The battle changed the Slyders lives as it did the lives of so many civilians who lived in and around Gettysburg. That story and the story of the Slyders life on their “Granite farm” in the years and weeks before and after the battle is the subject of our last Battle Experience program of the 150th anniversary. Rangers Barb Sanders, Chris Gwinn and Caitlin Kostic
will lead this hands-on special program from 10 a.m. to noon. To participate, park along South Confederate Avenue and follow the trail to the 1st Vermont Cavalry monument where the rangers will meet you. From this point, you will walk a quarter-mile down the old trail to the Slyder farm.
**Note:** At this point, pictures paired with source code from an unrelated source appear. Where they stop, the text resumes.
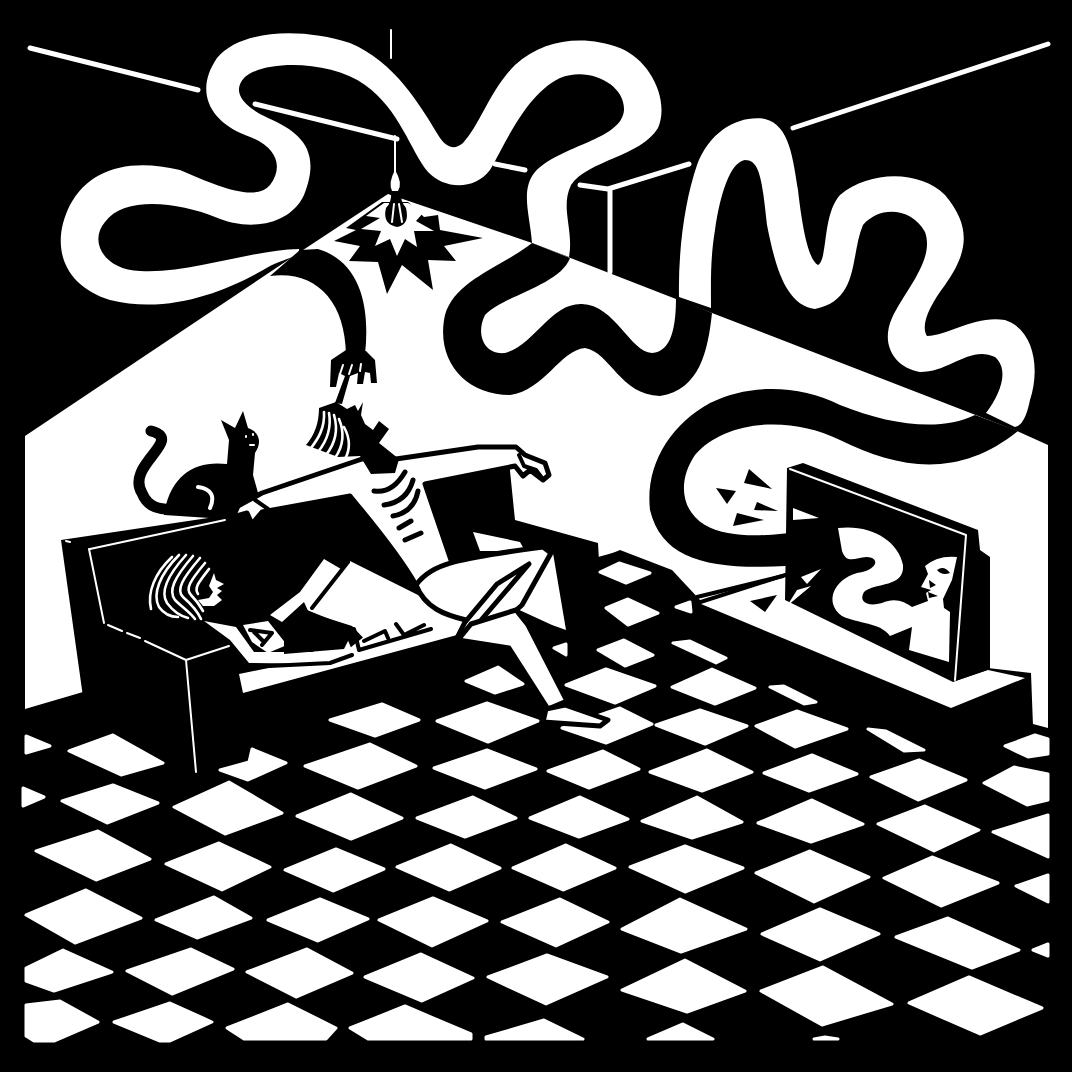
<!DOCTYPE html>
<html lang="en">
<head>
<meta charset="utf-8">
<title>Living room linocut</title>
<style>
:root { --ink: #000; --paper: #fff; }
html, body { margin: 0; background: var(--ink); overflow: hidden; }
svg { display: block; width: 1072px; height: 1072px; }
.ink { fill: var(--ink); }
.paper { fill: var(--paper); }
.ink-line, .paper-line { fill: none; stroke-linecap: round; stroke-linejoin: round; stroke-width: 5; }
.ink-line { stroke: var(--ink); }
.paper-line { stroke: var(--paper); }
.thin { stroke-width: 2; }
.strand { stroke-width: 2.6; }
.medium { stroke-width: 4; }
.tail { stroke-width: 11; }
.outlined { fill: var(--paper); stroke: var(--ink); stroke-width: 5; stroke-linejoin: round; }
.tiles { fill: var(--paper); stroke: var(--paper); stroke-width: 3; stroke-linejoin: round; }
</style>
</head>
<body>
<svg viewBox="0 0 1072 1072" role="img" aria-label="Black and white print of a couple on a sofa while a long arm winds out of the television and grabs the man by the hair">
<rect class="ink" width="1072" height="1072"/>

<path id="wall" class="paper" d="M25 436L300 252L388 194L532 243L712 313L1017 431L1048 445V728L1033 724L1030 720L694 602L620 551L598 557L400 640L83 692L25 709Z"/>

<g id="sofa">
<path class="ink" d="M61 540L235 514L412 478L509 461L515 520L598 543L604 651L565 662L548 690L460 660L243 693L195 704H84Z"/>
<path class="paper-line thin" d="M66 541L70 542M90 549L225 520M89 549L104 623M108 625L122 631M127 633L140 638M145 641L186 660L229 646M186 660L196 772"/>
<path class="paper" d="M239 674L345 652L412 598L462 608L468 632L243 693Z"/>
<path class="paper" d="M473 532L520 542L525 551L480 551ZM553 553L566 630L552 625L515 608L545 560Z"/>
</g>

<g id="floor">
<path class="ink" d="M596 560L620 550L672 570L700 600L694 640L600 670Z"/>
<path class="tiles" d="M600 572L619 563L650 573L626 583Z M606 608L628 599L658 613L628 625Z M676 607L690 602L691 612Z
M673 643L690 641L726 658L716 663Z M598 650L624 640L653 655L625 666Z M554 648L566 644V655Z
M466 681L498 667L523 684L495 693Z M566 685L606 669L655 686L615 703Z M672 687L712 669L755 688L715 704Z M770 687L784 686L816 702L804 704Z
M330 720L382 704L419 720L375 736Z M437 721L487 703L538 721L488 742Z M562 728L620 708L652 724L606 743Z M656 725L700 710L747 726L705 744Z M756 726L797 711L847 729L795 747Z M868 729L886 731L924 750L904 751Z M1005 746L1035 735L1048 739V754L1028 757Z
M26 736L50 746L26 753Z M69 751L113 735L163 763L121 775Z M220 770L249 762L252 749L286 763L248 780Z M305 766L370 744L416 766L358 788Z M434 768L487 750L536 769L485 788Z M548 771L603 751L639 769L589 788Z M650 772L707 750L752 772L702 791Z M764 773L812 755L857 774L809 791Z M871 777L919 760L966 780L918 800Z M984 783L1014 767L1048 774V800L1027 805Z
M23 788L44 797L23 806Z M62 801L113 785L158 803L107 823Z M174 807L229 782L282 813L225 834Z M297 816L351 794L402 818L351 839Z M417 818L473 797L516 818L465 837Z M530 818L580 797L628 819L579 837Z M642 821L697 797L742 822L692 838Z M758 823L812 800L863 824L811 842Z M878 824L925 806L979 830L934 851Z M993 832L1048 815V857Z
M36 851L98 831L150 859L96 880Z M166 864L219 843L270 867L222 890Z M285 870L336 849L384 869L333 891Z M397 867L451 845L500 868L449 890Z M513 868L566 845L615 868L563 890Z M630 867L685 846L743 868L685 892Z M756 873L810 851L869 877L814 902Z M884 878L932 857L998 883L941 906Z M1016 886L1048 875V902Z
M26 915L86 890L141 918L75 943Z M156 920L214 897L251 918L197 938Z M268 920L320 899L368 919L318 941Z M379 920L433 898L487 921L432 946Z M502 922L560 899L608 922L556 946Z M622 929L680 899L746 929L681 952Z M762 934L820 909L879 934L820 960Z M896 937L948 918L1019 950L972 968Z M1033 950L1048 944V956Z
M26 968L63 950L112 972L54 991L26 981Z M127 971L191 949L233 969L172 994Z M247 972L307 949L352 973L296 997Z M365 977L421 954L473 978L422 1001Z M488 977L547 955L607 977L546 1004Z M622 990L685 960L745 991L687 1012Z M761 991L823 967L892 1004L822 1025Z M909 1003L969 977L1042 1008L980 1034Z
M26 1005L60 1001L98 1022L54 1041H34L26 1036Z M114 1022L170 1003L212 1022L170 1041H160Z M227 1028L288 1004L336 1028L326 1039H244Z M350 1028L405 1006L471 1034V1039H368Z M486 1037L544 1020L583 1039H486Z M648 1039L683 1024L713 1039Z M814 1039L825 1037L838 1039Z"/>
</g>

<g id="ceiling-lines" class="paper-line">
<path d="M30 48L198 90M255 104L397 139M495 164L525 170M580 185L608 189L689 164M610 190V272M793 128L1048 44"/>
<path class="thin" d="M391 30V58M395 136V174"/>
</g>

<g id="lamp">
<path class="ink" d="M382 202L346 228L356 230L334 241L360 246L349 261L378 262L387 294L402 265L433 290L428 260L456 261L444 246L483 238L440 230L438 215L424 217L408 202Z"/>
<path class="paper" d="M384 203L366 216L380 218L361 229L381 231L375 246L390 239L397 256L405 239L417 247L414 231L434 231L416 221L424 212L408 203Z"/>
<path class="paper" d="M395 170Q403 183 398 191H392Q388 183 395 170Z"/>
<path class="ink" d="M391 192H401Q400 201 406 208Q410 225 397 227Q382 224 386 208Q392 202 391 192Z"/>
<path class="paper-line thin" d="M392 222L394 204M402 222L399 204"/>
</g>

<g id="winding-arm">
<path class="paper" d="M299 249C250 250 190 274 140 271C105 270 88 242 105 222C125 195 180 203 215 217C250 232 290 225 304 195C322 150 300 132 268 118C240 105 232 90 245 77C265 60 330 60 365 85C400 110 410 150 428 172C445 190 475 190 490 170C505 145 525 95 560 78C590 66 625 85 624 110C622 140 560 145 535 172C520 190 530 215 532 243L569 257C574 230 560 208 571 185C588 160 640 157 658 128C670 100 650 60 620 48C585 35 545 38 515 65C490 90 480 125 463 143C455 150 447 148 440 138C420 105 395 62 350 43C300 27 240 30 217 58C195 90 208 120 245 135C275 145 285 165 270 185C255 203 215 185 180 170C130 158 90 168 70 205C50 245 62 285 110 300C170 315 230 290 270 266C285 258 300 258 299 249Z"/>
<path class="ink" d="M270 276C315 270 345 300 346 354L365 354C370 310 362 262 318 249L300 250Z"/>
<path class="ink" d="M532 243C500 268 455 280 445 315C435 360 465 395 510 395C545 390 560 350 585 348C610 352 620 395 660 396C700 390 708 350 712 313L676 298C676 325 672 352 652 353C630 352 615 305 582 304C550 303 535 345 505 353C485 355 475 335 485 315C505 295 560 285 570 258Z"/>
<path class="paper" d="M679 297C678 250 685 200 697 165C710 130 740 115 765 119C790 125 793 160 798 190C802 225 808 260 818 265C828 260 822 215 840 195C870 170 920 170 945 195C970 225 970 250 945 285C930 305 920 325 927 336C950 335 975 315 1005 320C1035 330 1040 370 1030 400C1025 425 1018 426 1015 427L986 413C1000 395 1010 370 995 357C970 345 950 372 920 372C895 368 880 345 892 318C905 290 935 260 925 232C912 208 880 205 863 225C850 255 860 300 815 309C785 305 775 265 767 225C762 180 760 160 745 160C730 162 720 195 715 230C710 260 711 285 711 308Z"/>
<path class="ink" d="M975 415C940 432 890 425 840 405C800 385 750 383 710 403C670 425 645 465 650 510C662 560 710 570 785 566L840 560L838 528C800 530 740 545 705 525C680 510 678 480 695 455C725 420 790 415 840 440C900 470 960 478 1018 431Z"/>
</g>

<g id="television">
<path class="ink" d="M694 602L788 572L962 665L1031 673L1033 726L990 733L694 640Z"/>
<path class="paper" d="M701 604L785 577L955 681L988 670L1025 678L951 708Z"/>
<path class="ink" d="M787 468L803 463L978 530L980 550L990 557V669L953 682L785 600Z"/>
<path class="paper-line thin" d="M790 469L966 535L955 680"/>
<path class="paper" d="M793 508L819 518L793 520Z"/>
<path id="screen-figure" class="paper" d="M838 528C870 524 898 540 903 565C905 588 875 582 864 592C858 602 868 607 882 603C895 597 905 602 912 607L928 601L926 593L931 590L921 587L928 574L925 566Q938 555 957 557L952 580L943 599L944 608L950 612L949 662L909 650L912 627L890 636C880 622 858 624 842 616C824 603 833 580 857 573C873 571 880 562 872 558C860 553 848 568 842 551Z"/>
<path class="ink" d="M937 570Q944 565 950 573Q942 576 937 570ZM929 580L936 585L930 588ZM928 592L938 596L929 598Z"/>
<path class="ink-line medium" d="M697 597L783 576"/>
<path class="ink" d="M749 469L772 489L744 483ZM716 488L736 491L727 504ZM757 502L778 511L754 510ZM737 513L764 520L733 526ZM750 601L777 595L765 612Z"/>
<path class="paper" d="M787 606L797 590L811 586ZM801 577L821 569L807 584Z"/>
</g>

<g id="cat">
<path class="ink-line tail" d="M151 431C185 440 125 465 142 493C148 508 160 510 176 509"/>
<path class="ink" d="M164 515C170 475 195 460 227 464L229 440L221 420L235 428L243 411L248 428C260 432 262 443 255 453L253 475L260 500L240 520Z"/>
<path class="paper-line medium" d="M198 487Q218 490 210 508"/>
<path class="paper-line thin" d="M246 436V437M253 434V435M250 445H254"/>
</g>

<g id="woman">
<path id="woman-hair" class="paper-line strand" d="M172 557C155 573 147 592 151 609M179 555C160 574 152 594 159 607C164 614 171 617 178 617M186 555C167 576 160 592 167 603C173 611 180 616 188 618M193 556C174 578 168 591 175 600C182 607 190 612 195 619M200 558C182 579 176 590 183 597C191 604 197 610 201 619M205 563C190 581 185 589 191 595Q198 602 203 611M209 569C198 583 194 588 198 594"/>
<path id="woman-face" class="paper" d="M214 573L216 580L224 584L217 588L222 591L217 595L222 600L214 606L203 606L198 600L209 598L213 592L209 586Z"/>
<path class="paper" d="M204 621L236 627L254 652L312 652L347 638L354 655L322 664L249 663L230 640Z"/>
<path class="paper" d="M243 625L268 621L287 645L268 653L252 642ZM270 615L300 592L324 559L341 569L309 613L304 602L282 622Z"/>
<path class="ink-line medium" d="M250 630L272 633L262 645M254 632L264 642"/>
<path class="paper" d="M308 612L350 561L428 600L435 630L370 645L352 626Z"/>
<path class="ink" d="M284 625L307 610L354 629L344 649L284 654Z"/>
<path class="ink-line medium" d="M312 608L348 562M354 629L359 650L431 629M364 641L385 631L388 638M396 624L404 635L424 625M250 667L330 663L352 655"/>
</g>

<g id="man">
<path class="outlined" d="M362 459L262 493L238 506L233 517L247 513L252 524L262 512L350 496C365 515 396 550 416 585L452 563L425 484L515 466L523 476L530 470L543 480L549 475L545 463L525 455L516 447L478 447L396 459Z"/>
<path class="ink-line medium" d="M255 500L268 509M519 455L524 466L536 470L542 478"/>
<path class="ink-line" d="M374 491Q392 494 405 472M384 505Q407 502 413 480M393 516Q414 512 418 491M399 528L411 521M405 540L421 533"/>
<path class="outlined" d="M416 585C432 563 460 558 543 547L551 553L522 605L494 630L456 640L466 620C445 615 425 608 416 585Z"/>
<path class="ink-line" d="M466 621L497 584L529 564L482 619"/>
<path class="outlined" d="M458 640L471 624L516 610L528 625L567 701L548 709L509 648L490 645Z"/>
<path class="outlined" d="M543 722L546 709L565 705L608 720L600 726Z"/>
<path id="man-head" class="ink" d="M319 408L336 402L347 409L355 405L358 411L363 402L361 415L365 424L373 430L379 421L389 429L379 443L399 459L395 473L371 474L360 456L338 457L306 445Q319 430 319 408Z"/>
<path id="man-hair" class="paper-line strand" d="M324 412C325 428 318 439 311 448M329 413C332 430 326 442 318 452M334 415C339 432 334 445 326 455M339 419C346 436 342 448 335 458M344 427C351 440 350 450 345 459"/>
</g>

<path id="grabbing-hand" class="ink" d="M346 350L366 351L375 360L377 383H371L370 373L365 372L363 384H357L358 373L350 376L342 404L335 403L345 376L339 373L336 387H330L331 360Z"/>
<path class="paper-line thin" d="M343 365L340 374M352 365L349 374M361 364L360 371"/>
</svg>
</body>
</html>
You will learn about the Slyders and the battle that impacted their lives, but you will also have the chance to participate in some of the chores that were part of the family’s daily routine. This is not a passive program!
The Slyder farm seems little changed from 1863. Tucked away from the main avenues of the battlefield it is quiet and serene, yet the echoes of the family that lived here and the battle that changed their lives can still be felt.
July 4 will be the final day of our special 150th anniversary programming. We hope you can join us.
D. Scott Hartwig